Data for the task Block Start

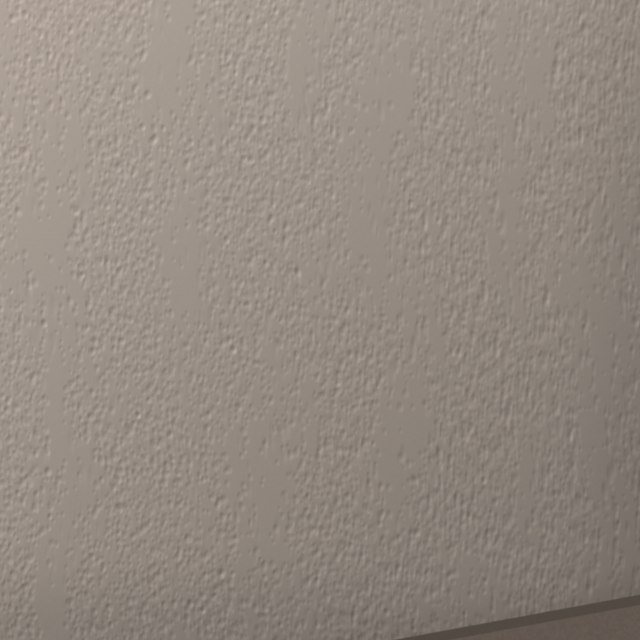
This texture is drawn by a Shadertoy shader. Its source:

```glsl
const vec3 WALL_TINT = vec3(1.0, 0.934, 0.874);
const vec3 SKIRTING = vec3(0.320, 0.290, 0.260);
const vec3 FLOOR = vec3(0.385, 0.345, 0.315);
const vec4 CORNER_LIGHT = vec4(0.575, 0.475, 0.688, 0.590); // BL, BR, TL, TR
const vec2 ROUGH_CELLS = vec2(122.0, 88.0);
const vec2 STREAK_CELLS = vec2(128.0, 37.0);
const vec2 LIGHT_DIR = vec2(0.66, -0.75);
const float RELIEF = 0.112;
const float GRAIN = 0.008;
const float GRAIN_CELLS = 256.0;
const float CORNER_SHADE = 0.05;
const float FLOOR_START = 0.615;
const float FLOOR_SLOPE = 0.184;
const float SKIRTING_HEIGHT = 0.016;
const float EDGE = 0.0018;

vec3 hash3(vec2 p) {
    vec3 q = fract(p.xyx * vec3(0.1031, 0.1030, 0.0973));
    q += dot(q, q.yxz + 33.33);
    return fract((q.xxy + q.yzz) * q.zyx);
}

// Layered, warped sines: upright patches of rough and smooth plaster
float patches(vec2 uv) {
    vec2 p = vec2(uv.x + 0.04 * uv.y, uv.y * 0.24);
    p += 0.015 * sin(p.yx * vec2(43.0, 23.0) + vec2(0.7, 2.1));
    float sum = 0.0, frequency = 25.0, weight = 0.46;
    for (int i = 0; i < 7; i++) {
        float angle = float(i) * 2.4 + 0.4;
        vec2 dir = vec2(cos(angle), sin(angle));
        sum += weight * sin(dot(p, dir) * frequency + 1.7 * sum + angle * 3.0);
        frequency *= 1.55;
        weight *= 0.88;
    }
    return sum;
}

// Cellular dents, each with a shaded and a lit flank
float dents(vec2 uv, vec2 cells, float seed) {
    vec2 p = uv * cells;
    vec2 home = floor(p);
    float shade = 0.0;
    for (int y = -1; y <= 1; y++) {
        for (int x = -1; x <= 1; x++) {
            vec2 cell = home + vec2(x, y);
            vec3 rnd = hash3(cell + seed);
            vec2 center = cell + rnd.xy;
            float chance = 0.06 + 0.9 * smoothstep(-1.1, 0.4, patches(center / cells));
            float present = step(rnd.z, chance);
            float size = fract(rnd.z * 17.3 + rnd.x);
            float radius = mix(0.38, 0.68, size * size);
            vec2 d = (p - center) / radius;
            float r2 = dot(d, d);
            shade += present * mix(0.55, 1.0, size) * dot(d, LIGHT_DIR) * exp(-r2 * r2);
        }
    }
    return shade;
}

float grain(vec2 uv) {
    vec2 p = uv * GRAIN_CELLS;
    vec2 i = floor(p), f = smoothstep(0.0, 1.0, fract(p));
    float low = mix(hash3(i).x, hash3(i + vec2(1, 0)).x, f.x);
    float high = mix(hash3(i + vec2(0, 1)).x, hash3(i + vec2(1, 1)).x, f.x);
    return mix(low, high, f.y) - 0.5;
}

void mainImage(out vec4 fragColor, in vec2 fragCoord) {
    vec2 uv = fragCoord / iResolution.xy;

    // Soft light falling off from the upper left, dimmer at the foot and right
    vec2 rows = mix(CORNER_LIGHT.xz, CORNER_LIGHT.yw, uv.x);
    float light = mix(rows.x, rows.y, uv.y);
    light -= CORNER_SHADE * smoothstep(0.16, 0.0, uv.y) * (1.0 - 0.7 * uv.x);
    light -= 0.5 * CORNER_SHADE * smoothstep(0.85, 1.0, uv.x);

    // Plaster relief, combed more strongly towards the right
    vec2 leaning = uv + vec2(0.03 * uv.y + 0.002 * sin(uv.y * 23.0), 0.0);
    float combing = smoothstep(0.1, 1.0, uv.x);
    float relief = dents(leaning, ROUGH_CELLS, 11.0) * mix(1.0, 0.6, combing);
    relief += dents(leaning, STREAK_CELLS, 73.0) * mix(0.35, 0.7, combing);
    float speckle = GRAIN * grain(uv);
    vec3 color = WALL_TINT * (light + RELIEF * relief + speckle);

    // Skirting and floor wedge in the lower right
    float depth = FLOOR_SLOPE * (uv.x - FLOOR_START) - uv.y;
    float skirtingMask = smoothstep(-EDGE, EDGE, depth);
    float floorMask = smoothstep(-EDGE, EDGE, depth - SKIRTING_HEIGHT);
    color *= 1.0 - 0.05 * smoothstep(-0.05, 0.0, depth);
    color = mix(color, SKIRTING + speckle, skirtingMask);
    color = mix(color, FLOOR + 3.0 * speckle, floorMask);

    fragColor = vec4(color, 1.0);
}
```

Data for the task Block End

What you have to do — Quote the records in their entirety, keeping the wording exact and excluding pictures.

Exercise solution —
This texture is drawn by a Shadertoy shader. Its source:

```glsl
const vec3 WALL_TINT = vec3(1.0, 0.934, 0.874);
const vec3 SKIRTING = vec3(0.320, 0.290, 0.260);
const vec3 FLOOR = vec3(0.385, 0.345, 0.315);
const vec4 CORNER_LIGHT = vec4(0.575, 0.475, 0.688, 0.590); // BL, BR, TL, TR
const vec2 ROUGH_CELLS = vec2(122.0, 88.0);
const vec2 STREAK_CELLS = vec2(128.0, 37.0);
const vec2 LIGHT_DIR = vec2(0.66, -0.75);
const float RELIEF = 0.112;
const float GRAIN = 0.008;
const float GRAIN_CELLS = 256.0;
const float CORNER_SHADE = 0.05;
const float FLOOR_START = 0.615;
const float FLOOR_SLOPE = 0.184;
const float SKIRTING_HEIGHT = 0.016;
const float EDGE = 0.0018;

vec3 hash3(vec2 p) {
    vec3 q = fract(p.xyx * vec3(0.1031, 0.1030, 0.0973));
    q += dot(q, q.yxz + 33.33);
    return fract((q.xxy + q.yzz) * q.zyx);
}

// Layered, warped sines: upright patches of rough and smooth plaster
float patches(vec2 uv) {
    vec2 p = vec2(uv.x + 0.04 * uv.y, uv.y * 0.24);
    p += 0.015 * sin(p.yx * vec2(43.0, 23.0) + vec2(0.7, 2.1));
    float sum = 0.0, frequency = 25.0, weight = 0.46;
    for (int i = 0; i < 7; i++) {
        float angle = float(i) * 2.4 + 0.4;
        vec2 dir = vec2(cos(angle), sin(angle));
        sum += weight * sin(dot(p, dir) * frequency + 1.7 * sum + angle * 3.0);
        frequency *= 1.55;
        weight *= 0.88;
    }
    return sum;
}

// Cellular dents, each with a shaded and a lit flank
float dents(vec2 uv, vec2 cells, float seed) {
    vec2 p = uv * cells;
    vec2 home = floor(p);
    float shade = 0.0;
    for (int y = -1; y <= 1; y++) {
        for (int x = -1; x <= 1; x++) {
            vec2 cell = home + vec2(x, y);
            vec3 rnd = hash3(cell + seed);
            vec2 center = cell + rnd.xy;
            float chance = 0.06 + 0.9 * smoothstep(-1.1, 0.4, patches(center / cells));
            float present = step(rnd.z, chance);
            float size = fract(rnd.z * 17.3 + rnd.x);
            float radius = mix(0.38, 0.68, size * size);
            vec2 d = (p - center) / radius;
            float r2 = dot(d, d);
            shade += present * mix(0.55, 1.0, size) * dot(d, LIGHT_DIR) * exp(-r2 * r2);
        }
    }
    return shade;
}

float grain(vec2 uv) {
    vec2 p = uv * GRAIN_CELLS;
    vec2 i = floor(p), f = smoothstep(0.0, 1.0, fract(p));
    float low = mix(hash3(i).x, hash3(i + vec2(1, 0)).x, f.x);
    float high = mix(hash3(i + vec2(0, 1)).x, hash3(i + vec2(1, 1)).x, f.x);
    return mix(low, high, f.y) - 0.5;
}

void mainImage(out vec4 fragColor, in vec2 fragCoord) {
    vec2 uv = fragCoord / iResolution.xy;

    // Soft light falling off from the upper left, dimmer at the foot and right
    vec2 rows = mix(CORNER_LIGHT.xz, CORNER_LIGHT.yw, uv.x);
    float light = mix(rows.x, rows.y, uv.y);
    light -= CORNER_SHADE * smoothstep(0.16, 0.0, uv.y) * (1.0 - 0.7 * uv.x);
    light -= 0.5 * CORNER_SHADE * smoothstep(0.85, 1.0, uv.x);

    // Plaster relief, combed more strongly towards the right
    vec2 leaning = uv + vec2(0.03 * uv.y + 0.002 * sin(uv.y * 23.0), 0.0);
    float combing = smoothstep(0.1, 1.0, uv.x);
    float relief = dents(leaning, ROUGH_CELLS, 11.0) * mix(1.0, 0.6, combing);
    relief += dents(leaning, STREAK_CELLS, 73.0) * mix(0.35, 0.7, combing);
    float speckle = GRAIN * grain(uv);
    vec3 color = WALL_TINT * (light + RELIEF * relief + speckle);

    // Skirting and floor wedge in the lower right
    float depth = FLOOR_SLOPE * (uv.x - FLOOR_START) - uv.y;
    float skirtingMask = smoothstep(-EDGE, EDGE, depth);
    float floorMask = smoothstep(-EDGE, EDGE, depth - SKIRTING_HEIGHT);
    color *= 1.0 - 0.05 * smoothstep(-0.05, 0.0, depth);
    color = mix(color, SKIRTING + speckle, skirtingMask);
    color = mix(color, FLOOR + 3.0 * speckle, floorMask);

    fragColor = vec4(color, 1.0);
}
```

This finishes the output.